Data to process.
------------------------------------------------

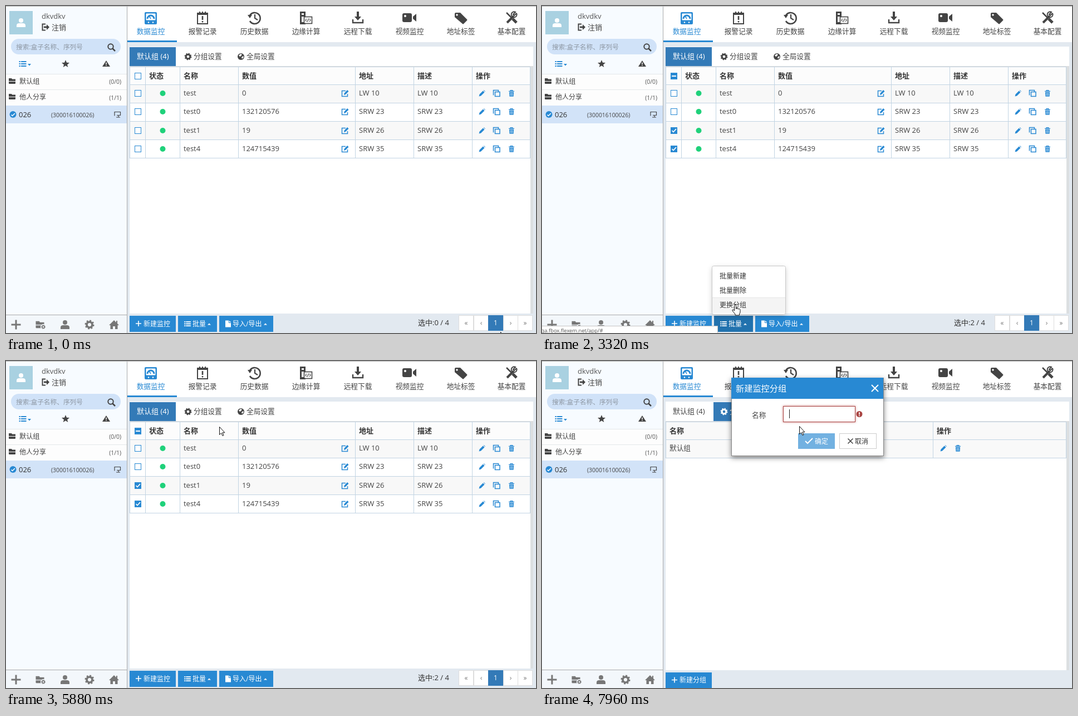
Recreate the animation shown at these times as an HTML page. Size 952 by 588 pixels, loop 8000 ms.

```html
<!DOCTYPE html>
<html lang="zh">
<head>
<meta charset="utf-8">
<title>监控分组</title>
<style>
html, body { margin: 0; width: 100%; height: 100%; overflow: hidden; background: #e2e9f0; }
svg { display: block; }
text { font-family: 'Open Sans', 'Noto Sans CJK SC', 'Noto Sans CJK', sans-serif; white-space: pre; }
</style>
</head>
<body>
<svg id="stage" width="952" height="588" viewBox="0 0 952 588"></svg>
<script>
const BLUE = '#2889d3', TAB = '#337ab7', DARK = '#444', LINE = '#c2d4e3', HOVER = '#2272ae';
const LOOP = 8000;

// Drawing helpers
const rect = (x, y, w, h, fill, more = '') =>
  `<rect x="${x}" y="${y}" width="${w}" height="${h}" fill="${fill}" ${more}/>`;
const frame = (x, y, w, h, stroke, fill = '#fff', more = '') =>
  rect(x + .5, y + .5, w - 1, h - 1, fill, `stroke="${stroke}" ${more}`);
const text = (x, y, s, fill = '#444', size = 13, more = '') =>
  `<text x="${x}" y="${y}" fill="${fill}" font-size="${size}" ${more}>${s}</text>`;
const bold = (x, y, s) => text(x, y, s, '#333', 13, 'font-weight="700"');
const fillPath = (d, c = DARK) => `<path d="${d}" fill="${c}"/>`;
const line = (d, c = DARK, w = 1) => `<path d="${d}" fill="none" stroke="${c}" stroke-width="${w}"/>`;
const circle = (x, y, r, fill, more = '') => `<circle cx="${x}" cy="${y}" r="${r}" fill="${fill}" ${more}/>`;
const at = (x, y, s, k = 1) => `<g transform="translate(${x} ${y}) scale(${k})">${s}</g>`;
const group = (id, s) => `<g id="${id}">${s}</g>`;

// Icons, centred on 0,0
const gear = c => circle(0, 0, 4, 'none', `stroke="${c}" stroke-width="3"`) +
  circle(0, 0, 5.8, 'none', `stroke="${c}" stroke-width="2" stroke-dasharray="2.28"`);
const person = c => circle(0, -4, 4, c) + fillPath('M-8 8V5Q-8 1 -3 1H3Q8 1 8 5V8Z', c);
const plus = (c, r, w) => line(`M${-r} 0H${r}M0 ${-r}V${r}`, c, w);
const cross = (c, r, w) => line(`M${-r} ${-r}L${r} ${r}M${r} ${-r}L${-r} ${r}`, c, w);
const tick = (c, w) => line('M-6 0L-2 4L7 -5', c, w);
const folder = c => fillPath('M-6 -5H-1L0 -3.5H6V0H-6ZM-6 1H6V4Q6 5 5 5H-5Q-6 5 -6 4Z', c);
const bullets = c => line('M-6.5 -4H-4M-6.5 0H-4M-6.5 4H-4M-3 -4H6.5M-3 0H6.5M-3 4H6.5', c, 2);
const up = fillPath('M-3 1.5L0 -1.5L3 1.5Z', '#fff');
const globe = circle(0, 0, 6, DARK) + fillPath('M-4 -2L-1 -5L2 -4L0 -1L-2 0ZM1 1L4 -1L5 1L2 4Z', '#fff');
const pencil = fillPath('M-6 6L-5 2L2 -5L5 -2L-2 5ZM3 -6L4 -6.5L6.5 -4L6 -3Z', BLUE);
const copy = line('M-5.5 3.5V-5.5H3.5V-3M-2.5 -2.5H6V5.5H-2.5Z', BLUE, 1.5);
const trash = line('M-5.5 -4H5.5M-2 -4V-6H2V-4', BLUE, 1.5) + fillPath('M-4.5 -2.5H4.5L4 6.5H-4Z', BLUE) +
  line('M-2 -1V5M0 -1V5M2 -1V5', '#fff', .7);
const edit = line('M1 -4.5H-5.5V5.5H4.5V1', BLUE, 1.5) + fillPath('M-2 3L-1.5 0L4 -6L6.5 -3.5L1 2Z', BLUE);
const home = fillPath('M-9 1L0 -8L4 -4V-7H6V-2L9 1H6.5V8H2V3H-2V8H-6.5V1Z', '#777');

const navIcons = [
  rect(-11, -10, 22, 22, BLUE, 'rx="2"') + rect(-8.5, -7.5, 17, 12, '#fff', 'rx="1"') +
    line('M-6 2A6 6 0 0 1 6 2', BLUE, 3) + line('M0 2L-3 -3', BLUE, 1.5) +
    circle(-4, 8.5, 1.2, '#fff') + circle(4, 8.5, 1.2, '#fff'),
  rect(-9, -8, 18, 19, 'none', `stroke="${DARK}" stroke-width="2"`) +
    line('M-5 -11V-5M0 -11V-5M5 -11V-5M-9 -6H9', DARK, 2) + line('M0 -3V4M0 6V8.5', DARK, 2.6),
  line('M-8 -4A10 10 0 1 1 -8 6', DARK, 2.6) + fillPath('M-12 -5H-4L-8 1Z') + line('M1 -6V1L6 4', DARK, 2.2),
  rect(-11, -11, 10, 23, DARK) + rect(-8, -8, 4, 3, '#fff') + rect(-8, -2, 4, 10, '#fff') +
    frame(-4, -2, 15, 13, DARK, '#fff', 'stroke-width="1.6"') +
    line('M1 2L-1 4.5L1 7M6 2L8 4.5L6 7M4.5 1.5L2.5 7.5', DARK, 1.2),
  line('M-9 3V9H9V3', DARK, 2.4) + fillPath('M-2 -11H2V-2H6L0 5L-6 -2H-2Z'),
  rect(-13, -8, 17, 16, DARK, 'rx="3"') + fillPath('M6 -2L12 -7V7L6 2Z') + circle(-8, -3, 2, '#fff'),
  fillPath('M-11 -7Q-11 -9 -9 -9H-1L11 3Q12 4 11 5L5 11Q4 12 3 11L-11 -1Z') + circle(-7, -5, 1.7, '#fff'),
  line('M-8 9L4 -3', DARK, 4) + line('M9 -8L5 -4L3 -6L7 -10A5 5 0 1 0 9 -8', DARK, 2) +
    line('M-9 -9L0 0', DARK, 2.5) + line('M2 2L9 9', DARK, 5)
];

const box = (y, on) => on
  ? rect(231, y - 6, 12, 12, BLUE, 'rx="1"') + line(`M233.5 ${y}L236 ${y + 2.5}L241 ${y - 3}`, '#fff', 1.7)
  : frame(231, y - 6, 12, 12, BLUE);

function sidebar() {
  const icons = '#777';
  return rect(0, 0, 217, 588, '#f7fbff') + rect(6, 9, 42, 42, '#a9d1e1') + at(27, 30, person('#fff')) +
    text(64, 23, 'dkvdkv', '#555') +
    at(71, 38, line('M0 -5.5H-5.5V5.5H0', DARK, 2) + fillPath('M-3 -1.5H2V-5L7 0L2 5V1.5H-3Z')) +
    text(82, 43, '注销') +
    rect(9, 59, 197, 28, '#d0e2f8', 'rx="14"') + text(18, 78, '搜索:盒子名称、序列号', '#8d97a3', 11.7) +
    circle(188, 73, 4.7, 'none', `stroke="${DARK}" stroke-width="2"`) + line('M191.5 76.5L196 81', DARK, 2.5) +
    at(30, 104, bullets(BLUE)) + fillPath('M39 104H45L42 107.5Z', BLUE) +
    at(107, 104, fillPath('M0 -7L2 -2.2L7 -2L3 1.5L4.3 6L0 3.3L-4.3 6L-3 1.5L-7 -2L-2 -2.2Z')) +
    fillPath('M180 98L187 109H173Z') + line('M180 101.5V105M180 106V107.5', '#fff', 1.5) +
    rect(0, 122, 217, 57, '#fdfdfd') + rect(0, 122, 217, 1, '#e3e7ea') + rect(0, 150, 217, 1, '#e3e7ea') +
    at(11, 135, folder(DARK)) + text(24, 140, '默认组', '#444', 12.2) + text(207, 140, '(0/0)', '#555', 10.4, 'text-anchor="end"') +
    at(11, 163, folder(DARK)) + text(24, 168, '他人分享', '#444', 12) + text(207, 169, '(1/1)', '#555', 10.4, 'text-anchor="end"') +
    rect(0, 179, 217, 32, '#d2e3f8') + circle(12.5, 195, 6, BLUE) + at(12.5, 195.5, tick('#fff', 3), .5) +
    text(23, 200, '026', '#333') + text(81, 200, '(300016100026)', '#444', 10.4) +
    line('M195 197.5V190.5H205.5V196.5H199M198 200H205M202 197V200', DARK, 1.2) +
    rect(0, 555, 217, 33, '#f3f7fb') + rect(0, 555, 217, 1, '#aaa') +
    at(18, 573, plus(icons, 8.5, 3)) + at(61, 573, folder(icons), 1.25) +
    at(67, 577, circle(0, 0, 5, '#f3f7fb') + at(0, 0, gear(icons), .55)) +
    at(106, 573, person(icons)) + at(150, 573, gear(icons), 1.25) + at(194, 573, home) +
    rect(217, 0, 1, 588, '#aaa');
}

function nav() {
  const labels = ['数据监控', '报警记录', '历史数据', '边缘计算', '远程下载', '视频监控', '地址标签', '基本配置'];
  const xs = [260, 353, 446, 539, 632, 725, 817, 908];
  return rect(218, 0, 734, 65, '#fff') + rect(218, 62, 89, 3, BLUE) +
    labels.map((s, i) => at(xs[i], 21, navIcons[i]) +
      text(xs[i], 50, s, i ? DARK : BLUE, 12.7, 'text-anchor="middle"')).join('');
}

function tabs(active) {
  const c = i => i === active ? '#fff' : DARK;
  return (active ? rect(308, 74, 92, 34, TAB) : rect(222, 74, 83, 34, TAB)) +
    text(235, 95, '默认组 (4)', c(0)) + at(327, 91, gear(c(1)), .95) + text(337, 95, '分组设置', c(1), 12.7) +
    at(422, 91, globe) + text(432, 95, '全局设置', DARK, 12.7);
}

const grid = (xs, ys) => line(xs.map(x => `M${x + .5} ${ys[0]}V${ys[ys.length - 1]}`).join('') +
  ys.map(y => `M222 ${y + .5}H942`).join(''), LINE);
const panel = h => rect(222, 73, 725, 35, '#fff') + rect(222, 108, 725, 1, '#ddd') +
  rect(222, 109, 720, h, '#fff') + rect(942, 109, 5, h, '#dcdfe1');

function monitorView() {
  const rows = [['test', '0', 'LW 10'], ['test0', '132120576', 'SRW 23'], ['test1', '19', 'SRW 26'], ['test4', '124715439', 'SRW 35']];
  const cols = [222, 250, 312, 417, 627, 732, 837, 941];
  let s = panel(444) + rect(222, 109, 720, 32, '#fcfcfc') +
    rect(222, 141, 720, 33, '#f8f8f8') + rect(222, 207, 720, 33, '#f8f8f8') + grid(cols, [109, 141, 174, 207, 240, 273]);
  ['状态', '名称', '数值', '地址', '描述', '操作'].forEach((h, i) => s += bold(cols[i + 1] + 7, 130, h));
  s += box(126) + group('someOn', rect(231, 120, 12, 12, BLUE, 'rx="1"') + rect(233, 125, 8, 2, '#fff'));
  rows.forEach(([name, value, addr], i) => {
    const y = 157 + Math.round(i * 33.3);
    s += box(y) + (i > 1 ? group('on' + i, box(y, true)) : '') + circle(281.5, y, 5, '#1fd17a') +
      text(319, y + 4, name) + text(424, y + 4, value) + text(634, y + 4, addr) + text(739, y + 4, addr) +
      at(609, y, edit) + at(855, y, pencil, .9) + at(881, y, copy) + at(908, y, trash, .9);
  });
  s += rect(222, 557, 83, 29, BLUE) + rect(309, 557, 70, 29, BLUE, 'id="batch"') + rect(383, 557, 97, 29, BLUE) +
    at(238, 571, plus('#fff', 5, 1.6)) + text(247, 576, '新建监控', '#fff', 12) +
    at(326, 571.5, bullets('#fff'), .9) + text(335, 576, '批量', '#fff', 12) + at(365, 572, up) +
    fillPath('M394 565.5H400V570H404V577.5H394ZM401 565.5L404 569H401Z', '#fff') +
    text(407, 576, '导入/导出', '#fff', 12) + at(466, 572, up) +
    `<text id="count" x="740" y="574" font-size="13" fill="#333"></text>`;
  ['«', '‹', '1', '›', '»'].forEach((p, i) => {
    const x = 813 + Math.round(i * 26.6), on = i === 2;
    s += frame(x, 556, 27, 28, on ? TAB : '#ddd', on ? TAB : '#fff') +
      text(x + 13.5, 574, p, on ? '#fff' : '#777', 12, 'text-anchor="middle"');
  });
  return s + tabs(0) + group('tabHover', rect(308, 74, 92, 34, '#eee') +
    at(327, 91, gear(DARK), .95) + text(337, 95, '分组设置', DARK, 12.7));
}

function groupView() {
  return panel(447) + rect(222, 109, 720, 65, '#f9f9f9') + grid([222, 702, 941], [109, 141, 174]) +
    bold(229, 130, '名称') + bold(709, 130, '操作') + text(229, 161, '默认组', '#444', 12.7) +
    at(721, 157, pencil, .9) + at(747, 157, trash, .9) +
    rect(222, 560, 83, 28, BLUE, 'id="newGroup"') + at(238, 573.5, plus('#fff', 5, 1.6)) +
    text(247, 578, '新建分组', '#fff', 12) + tabs(1);
}

function dialog(title, h, body, okFill) {
  const y = h - 11;
  return `<g style="filter:drop-shadow(0 3px 5px rgba(0,0,0,.5))">${frame(340, 30, 274, h, '#888')}</g>` +
    rect(340, 30, 273, 38, BLUE) + text(348, 55, title, '#fff', 15.2) + at(598, 49, cross('#fff', 6, 2)) + body +
    rect(460, y, 66, 28, okFill) + at(479, y + 14, tick('#fff', 2)) + text(490, y + 18.5, '确定', '#fff', 12) +
    frame(534, y, 67, 28, '#ccc', '#fff', okFill === BLUE ? 'id="cancel"' : '') +
    at(554, y + 14, cross('#333', 4.5, 1.4)) + text(562, y + 18.5, '取消', '#333', 12);
}

const pickBody = frame(365, 82, 223, 28, '#ccc') + text(375, 100, '请填写分组名称,支持模糊过滤', '#999', 11.7) +
  frame(365, 114, 223, 166, '#ccd5dc') + rect(583, 115, 4, 165, '#dcdcdc') +
  line('M365 146.5H583M582.5 114V146', LINE) + bold(372, 134.5, '组名');
const nameBody = text(377, 102, '名称', '#444', 12.7) +
  `<g style="filter:drop-shadow(0 0 2px #ce8483)">${frame(433, 81, 130, 29, '#a94442')}</g>` +
  rect(444, 87, 1, 16, '#222') + circle(570, 95.5, 5.5, '#a94442') + line('M570 92V96.5M570 97.5V99.3', '#fff', 1.7);

const menu = `<g style="filter:drop-shadow(0 3px 4px rgba(0,0,0,.18))">${frame(305, 467, 133, 88, '#c8c8c8', '#fff', 'rx="3"')}</g>` +
  group('itemHover', rect(306, 524, 131, 28, '#f4f4f4') + rect(306, 524, 131, 1, '#e5e5e5')) +
  ['批量新建', '批量删除', '更换分组'].map((s, i) => text(319, 490 + i * 26.2, s, '#333', 12)).join('');

const status = frame(-1, 575, 317, 14, '#c4c4c4', '#fff') +
  `<text id="link" x="-1.5" y="587" font-size="9.4" fill="#555"></text>`;
const ink = 'fill="#fff" stroke="#111" stroke-width="1" stroke-linejoin="round"';
const pointer = group('arrow', `<path d="M.5 .5V14.5L3.7 11.6L6 16.5L8 15.6L5.8 10.8H10Z" ${ink}/>`) +
  group('hand', `<path d="M-1.5 11V1.8A1.5 1.5 0 0 1 1.5 1.8V8C1.5 6 4 6 4 8C4 6.5 6.5 6.5 6.5 8.5C6.5 7 9 7 9 9.5V13Q9 15 7.5 17V19H0V17L-5 11Q-5.5 8.5 -3.2 9Z" ${ink}/>`);

const $ = id => document.getElementById(id);
$('stage').innerHTML = rect(218, 65, 734, 523, '#e2e9f0') + nav() +
  group('monitor', monitorView()) + group('groups', groupView()) + sidebar() + rect(0, 0, 952, 1, '#b5b5b5') +
  group('menu', menu) + group('pick', dialog('请选择分组', 304, pickBody, BLUE)) +
  group('create', dialog('新建监控分组', 141, nameBody, '#72b1e1')) + group('status', status) + group('pointer', pointer);

// Screen refreshes: start, end, count
const bursts = [[70, 840, 11], [1070, 1230, 3], [1380, 1460, 2], [1760, 2010, 4], [2085, 2540, 7], [2620, 2700, 2],
  [2850, 3080, 4], [3250, 3320, 2], [3630, 3630, 1], [3780, 4020, 4], [4095, 4410, 5], [4710, 5250, 8], [5500, 5500, 1],
  [5720, 5880, 3], [5970, 6050, 2], [6200, 6660, 7], [6740, 6970, 4], [7040, 7500, 7], [7660, 7960, 5]];
// Pointer: time, x, y
const path = [[0, 888, 586], [840, 235, 221], [1070, 235, 221], [1230, 230, 259], [1300, 230, 259], [1460, 235, 263],
  [1760, 235, 263], [2010, 343, 491], [2540, 346, 566], [2700, 347, 569], [2850, 347, 569], [3080, 347, 541],
  [3320, 347, 537], [3700, 347, 537], [4020, 460, 227], [4410, 468, 161], [4630, 468, 161], [5170, 557, 296],
  [5250, 557, 294], [5420, 557, 294], [5500, 551, 294], [5640, 551, 294], [5880, 383, 118], [6050, 356, 89],
  [6280, 356, 89], [6660, 495, 293], [6970, 431, 352], [7500, 262, 566], [7660, 262, 566], [7960, 462, 117], [LOOP, 462, 117]];

function lastRefresh(t) {
  let h = 0;
  for (const [a, b, n] of bursts) {
    if (t < a) break;
    const k = n > 1 ? Math.min(n - 1, Math.floor((t - a) / (b - a) * (n - 1) + 1e-6)) : 0;
    h = n > 1 ? a + (b - a) * k / (n - 1) : a;
  }
  return h;
}

function pointerAt(t) {
  const i = path.findIndex(k => k[0] > t);
  const [a, x, y] = path[i - 1], [b, u, v] = path[i];
  const p = (t - a) / (b - a), e = p * p * (3 - 2 * p);
  return [Math.round(x + (u - x) * e), Math.round(y + (v - y) * e)];
}

const clamp = v => Math.max(0, Math.min(1, v));
const show = (id, on) => { $(id).style.display = on ? '' : 'none'; };

function render(t) {
  const h = lastRefresh(t);
  const within = (a, b) => h >= a && h < b;
  show('monitor', h < 6200);
  show('groups', h >= 6200);
  show('someOn', h >= 1070);
  show('on2', h >= 1070);
  show('on3', h >= 1760);
  $('count').textContent = `选中:${(h >= 1070) + (h >= 1760)} / 4`;
  show('menu', within(2850, 3630));
  show('itemHover', within(3070, 3630));
  show('pick', within(3630, 5250));
  show('create', h >= 7660);
  show('tabHover', within(5960, 6200));
  $('batch').setAttribute('fill', within(2530, 3630) ? HOVER : BLUE);
  $('newGroup').setAttribute('fill', within(7420, 7700) ? HOVER : BLUE);
  $('cancel').setAttribute('fill', within(5000, 5250) ? '#e6e6e6' : '#fff');

  const first = clamp((h - 3180) / 140) * clamp((4160 - h) / 300);
  const second = clamp((h - 6120) / 150) * clamp((6970 - h) / 300);
  $('status').style.opacity = h < 5000 ? first : second;
  $('link').textContent = 'qa.fbox.flexem.net/app/' + (h < 5000 ? '#' : '');

  const hand = within(2460, 3630) || within(5000, 5500) || within(5960, 6330) || within(7420, 7700);
  show('hand', hand);
  show('arrow', !hand);
  $('pointer').setAttribute('transform', `translate(${pointerAt(h)})`);
}

const start = performance.now();
function tick_() {
  render((performance.now() - start) % LOOP);
  requestAnimationFrame(tick_);
}
tick_();
</script>
</body>
</html>
```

------------------------------------------------

Activity. The answer must consist of every line from the records above that holds "labels".

Result.
  const labels = ['数据监控', '报警记录', '历史数据', '边缘计算', '远程下载', '视频监控', '地址标签', '基本配置'];
    labels.map((s, i) => at(xs[i], 21, navIcons[i]) +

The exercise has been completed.